We all lost a great person

Cropped from Mexican NotiCyTI obit

Héctor Garcia-Molina died just before Thanksgiving. He was a computer scientist and Professor in both the Departments of Computer Science and Electrical Engineering at Stanford University.

Today Ken and I write in sadness about his passing and to express some personal appreciations.

We at GLL have talked about him before. See this for his story about the fun of using an IBM mainframe for teaching. Or see this for a story about Héctor and meetings.

I, Dick, had the pleasure to have worked with him, while we were both faculty at Princeton in the 1980’s and beyond.
His Clock

Héctor was the chair of the Stanford Computer Science Department from January 2001 to December 2004. Stanford then rotated the chair so all took their turn. I know that he “hated” being an administrator in general. But of course being a team player he took his turn.

One way to see his real feelings about being a chair was to look at the clock his students constructed for him. The clock was a digital timer that counted down the seconds that remained in his term as the chair. It started at roughly 126227808. I am sure he did fine, but the clock was a statement.
His Worst Paper

While Héctor was at Princeton we worked together on a project—the MMM project. It led to one of his least cited papers—a 1984 paper with me and Jacobo Valdes. OK, it has 48 citations according to IEEE. The idea of the project was to use memory rather than processors to speed up computations. He was a joy to work with: he was careful, and thoughtful, and just fun to work with on any project.

We did write a second paper with Richard Cullingford instead of Valdes, which Héctor presented at a meeting on knowledge-based management systems. The above Google Books link goes to the end with a discussion in which a simple issue was raised—we paraphrase:
Won’t it take forever just to write all zeros to the memory?

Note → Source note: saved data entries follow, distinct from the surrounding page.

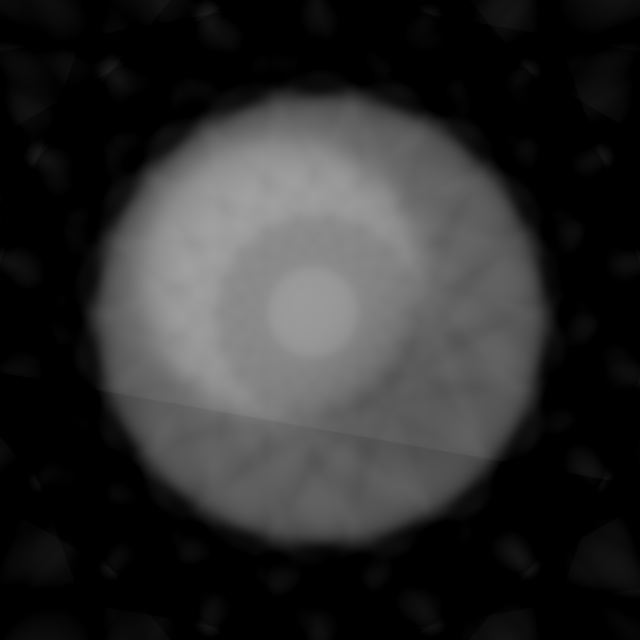
This background is drawn by a Shadertoy shader. Its source:

```glsl
const int VIEWS = 9;
const float PI = 3.14159265;
const float FIELD_RADIUS = 0.5;

// Ramp-filtered projection of a unit-density disc, softened by a complex offset
float filteredDisc(float offset, float radius, float blur) {
    vec2 z = vec2(abs(offset), blur);
    float a = z.x * z.x - z.y * z.y - radius * radius;
    float b = 2.0 * z.x * z.y;
    float m = length(vec2(a, b));
    vec2 root = sqrt(max(vec2(m + a, m - a) * 0.5, 0.0));
    return 1.0 - dot(z, root) / m;
}

// Contribution of one disc seen along one view normal
float discView(vec2 p, vec2 normal, vec2 center, float radius, float blur, float density) {
    return density * filteredDisc(dot(p - center, normal), radius, blur);
}

// Nested discs that make up the scanned body
float bodyView(vec2 p, vec2 normal) {
    float shell  = discView(p, normal, vec2(0.501, 0.501), 0.348, 0.016, 0.42);
    float cavity = discView(p, normal, vec2(0.499, 0.501), 0.277, 0.020, -0.03);
    float bright = discView(p, normal, vec2(0.439, 0.564), 0.219, 0.025, 0.30);
    float shade  = discView(p, normal, vec2(0.497, 0.504), 0.161, 0.012, -0.115);
    float core   = discView(p, normal, vec2(0.489, 0.512), 0.070, 0.008, 0.09);
    float hollow = discView(p, normal, vec2(0.620, 0.400), 0.120, 0.050, -0.05);
    return shell + cavity + bright + shade + core + hollow;
}

// Detector cutoff: views do not reach beyond the field radius
float fieldMask(vec2 p, vec2 normal, float edge) {
    float offset = abs(dot(p - 0.5, normal));
    return 1.0 - smoothstep(FIELD_RADIUS - edge, FIELD_RADIUS + edge, offset);
}

// Average of the filtered views smeared back over the plane
float backProject(vec2 p, float edge) {
    float total = 0.0;
    for (int i = 0; i < VIEWS; i++) {
        float angle = PI * float(i) / float(VIEWS);
        vec2 normal = vec2(cos(angle), sin(angle));
        total += bodyView(p, normal) * fieldMask(p, normal, edge);
    }
    return total / float(VIEWS);
}

// Crisp dark side of a line that fades away from it
float crispStreak(vec2 p, float angle, float offset, float fade, float edge) {
    float side = offset - dot(p - 0.5, vec2(cos(angle), sin(angle)));
    return smoothstep(-edge, edge, side) * exp(-max(side, 0.0) / fade);
}

// Deepen the faint tones and leave the bright ones alone
float deepenShadows(float value, float amount, float limit) {
    return max(value - amount * (1.0 - smoothstep(0.0, limit, value)), 0.0);
}

void mainImage(out vec4 fragColor, in vec2 fragCoord) {
    vec2 p = fragCoord / iResolution.xy;
    float edge = 1.0 / min(iResolution.x, iResolution.y);
    float density = backProject(p, edge);
    density -= 0.03 * crispStreak(p, radians(80.0), -0.168, 0.06, edge);
    density = deepenShadows(density, 0.05, 0.3);
    fragColor = vec4(vec3(min(density, 1.0)), 1.0);
}
```
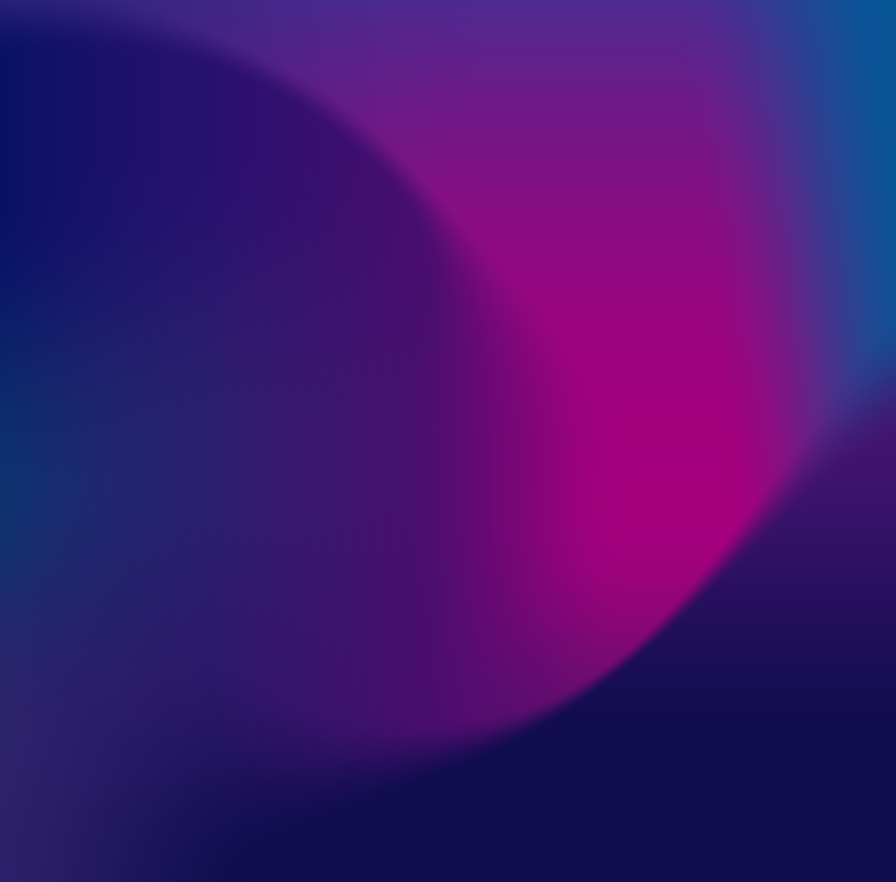
Reproduce this background procedurally as a WebGL 1 fragment shader.

```glsl
precision highp float;
// Soft abstract background: an indigo dome, a magenta glow with a teal corner, and a navy floor.

uniform vec2 u_resolution;

// Glow colours
const vec3 VIOLET  = vec3(0.306, 0.165, 0.565);
const vec3 MAGENTA = vec3(0.650, 0.000, 0.490);
const vec3 DUSK    = vec3(0.176, 0.137, 0.490);
const vec3 TEAL    = vec3(0.025, 0.335, 0.590);
const vec3 EMBER   = vec3(0.314, 0.075, 0.412);

// Dome colours
const vec3 ROYAL  = vec3(0.031, 0.067, 0.400);
const vec3 OCEAN  = vec3(0.047, 0.196, 0.431);
const vec3 SLATE  = vec3(0.173, 0.141, 0.420);
const vec3 INDIGO = vec3(0.157, 0.067, 0.439);
const vec3 STEEL  = vec3(0.176, 0.122, 0.431);
const vec3 SHADE  = vec3(0.165, 0.094, 0.408);
const vec3 PLUM   = vec3(0.314, 0.047, 0.435);

// Floor colours
const vec3 NAVY  = vec3(0.059, 0.051, 0.306);
const vec3 GRAPE = vec3(0.267, 0.078, 0.439);
const vec3 HAZE  = vec3(0.180, 0.125, 0.416);

// Shapes, in canvas fractions with y measured down from the top
const vec2 DOME_CENTER = vec2(0.039, 0.5305);
const vec2 DOME_RADII  = vec2(0.540, 0.511);
const float DOME_SCALE = 0.525;
const vec2 DOME_SOFT   = vec2(0.018, 0.124);  // blur at the crown, at the flank
const float CROWN_BLUR = 0.026;               // extra blur towards the left
const vec2 FLOOR_MID   = vec2(0.846, 0.590);  // steepest point of the floor edge
const vec2 FLOOR_SIZE  = vec2(0.242, 0.289);  // half width and rise of its S-curve
const float FLOOR_CRISP_X = 0.703;            // where the floor edge is sharpest

float tanhCurve(float t) {
    return 2.0 / (1.0 + exp(-2.0 * t)) - 1.0;
}

// Violet at the top, magenta core, teal at the right
vec3 glowColor(vec2 p) {
    float rise = 1.0 - clamp(p.y / 0.57, 0.0, 1.0);
    vec3 color = mix(VIOLET, MAGENTA, 1.0 - rise * rise);
    color = mix(DUSK, color, smoothstep(-0.08, 0.547, p.x));
    float tealStart = 0.749 + 0.1 * p.y;
    color = mix(color, TEAL, smoothstep(tealStart, tealStart + 0.254, p.x));
    return mix(color, EMBER, smoothstep(0.584, 0.902, p.y));
}

// Blue left rim, indigo body, plum flank
vec3 domeColor(vec2 p) {
    float lower = smoothstep(0.54, 0.82, p.y);
    vec3 rim = mix(ROYAL, OCEAN, smoothstep(0.225, 0.557, p.y));
    rim = mix(rim, SLATE, lower);
    vec3 body = mix(INDIGO, STEEL, smoothstep(0.16, 0.504, p.y));
    body = mix(body, SHADE, lower);
    float inward = 1.0 - pow(1.0 - clamp(p.x / 0.273, 0.0, 1.0), 1.5);
    vec3 color = mix(rim, body, inward);
    return mix(color, PLUM, clamp((p.x - 0.234) / 0.30, 0.0, 1.0));
}

// Navy, warmer towards the upper right and hazy at the left
vec3 floorColor(vec2 p) {
    vec3 color = mix(GRAPE, NAVY, smoothstep(0.45, 0.875, p.y));
    return mix(HAZE, color, smoothstep(-0.026, 0.30, p.x));
}

// Elliptic crown that runs down into a straight, blurry flank
float domeMask(vec2 p) {
    vec2 q = (p - DOME_CENTER) / DOME_RADII;
    q.y = min(q.y, 0.0);
    float d = (length(q) - 1.0) * DOME_SCALE;
    float soft = mix(DOME_SOFT.x, DOME_SOFT.y, smoothstep(0.2, 0.504, p.y));
    soft += CROWN_BLUR * (1.0 - smoothstep(0.0, 0.325, p.x));
    return 1.0 - smoothstep(-soft, soft, d);
}

// Region below an S-curve, with blur growing away from its crisp point
float floorMask(vec2 p) {
    float s = tanhCurve((p.x - FLOOR_MID.x) / FLOOR_SIZE.x);
    float slope = FLOOR_SIZE.y / FLOOR_SIZE.x * (1.0 - s * s);
    float d = (p.y - FLOOR_MID.y + FLOOR_SIZE.y * s) / sqrt(1.0 + slope * slope);
    float away = (p.x - FLOOR_CRISP_X) / 0.297;
    float soft = min(0.009 + 0.052 * away * away, 0.14);
    return smoothstep(-soft, soft, d);
}

void main() {
    vec2 p = gl_FragCoord.xy / u_resolution;
    p.y = 1.0 - p.y;
    vec3 color = mix(glowColor(p), domeColor(p), domeMask(p));
    color = mix(color, floorColor(p), floorMask(p));
    gl_FragColor = vec4(color, 1.0);
}
```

Héctor had a scientist’s answer: the project was still not at the prototype stage so he didn’t know. He said the project should be viewed as a scientific experiment to find out. Maybe he also had an inkling that what was coming was a decade of breakthroughs in CPU design and parallel/pipeline processing after all.
His Predictions

Héctor was unparalleled at seeing the future. I always thought that one of his abilities, one that set him apart, was his ability to predict directions of research. This allowed him, and his students, to write early papers in research areas before they became hot. This is one of the talents that made him so amazing.

I recall way before the world wide web was created he had students working on adding links to documents. I recall a talk by one of his students at Princeton that discussed what we now call URLs. One question that was raised during the talk was: How were the links going to be created? There was a lively discussion about this. Could they be created automatically? If not why would people take the time to create the links? Indeed.

Héctor saw that links would be created. That people would take the effort to create them. I must admit that he was right, and he saw the future better than most. I wish I had a fraction of his ability to see directions like he did.
Guiding Students

Héctor told me that when he first got to Stanford the fund managers and investors roamed the halls. They would ask anyone they could if they had an idea for a company or a startup. It was a constant issue that Héctor had to deal with. They were continually trying to steal away students.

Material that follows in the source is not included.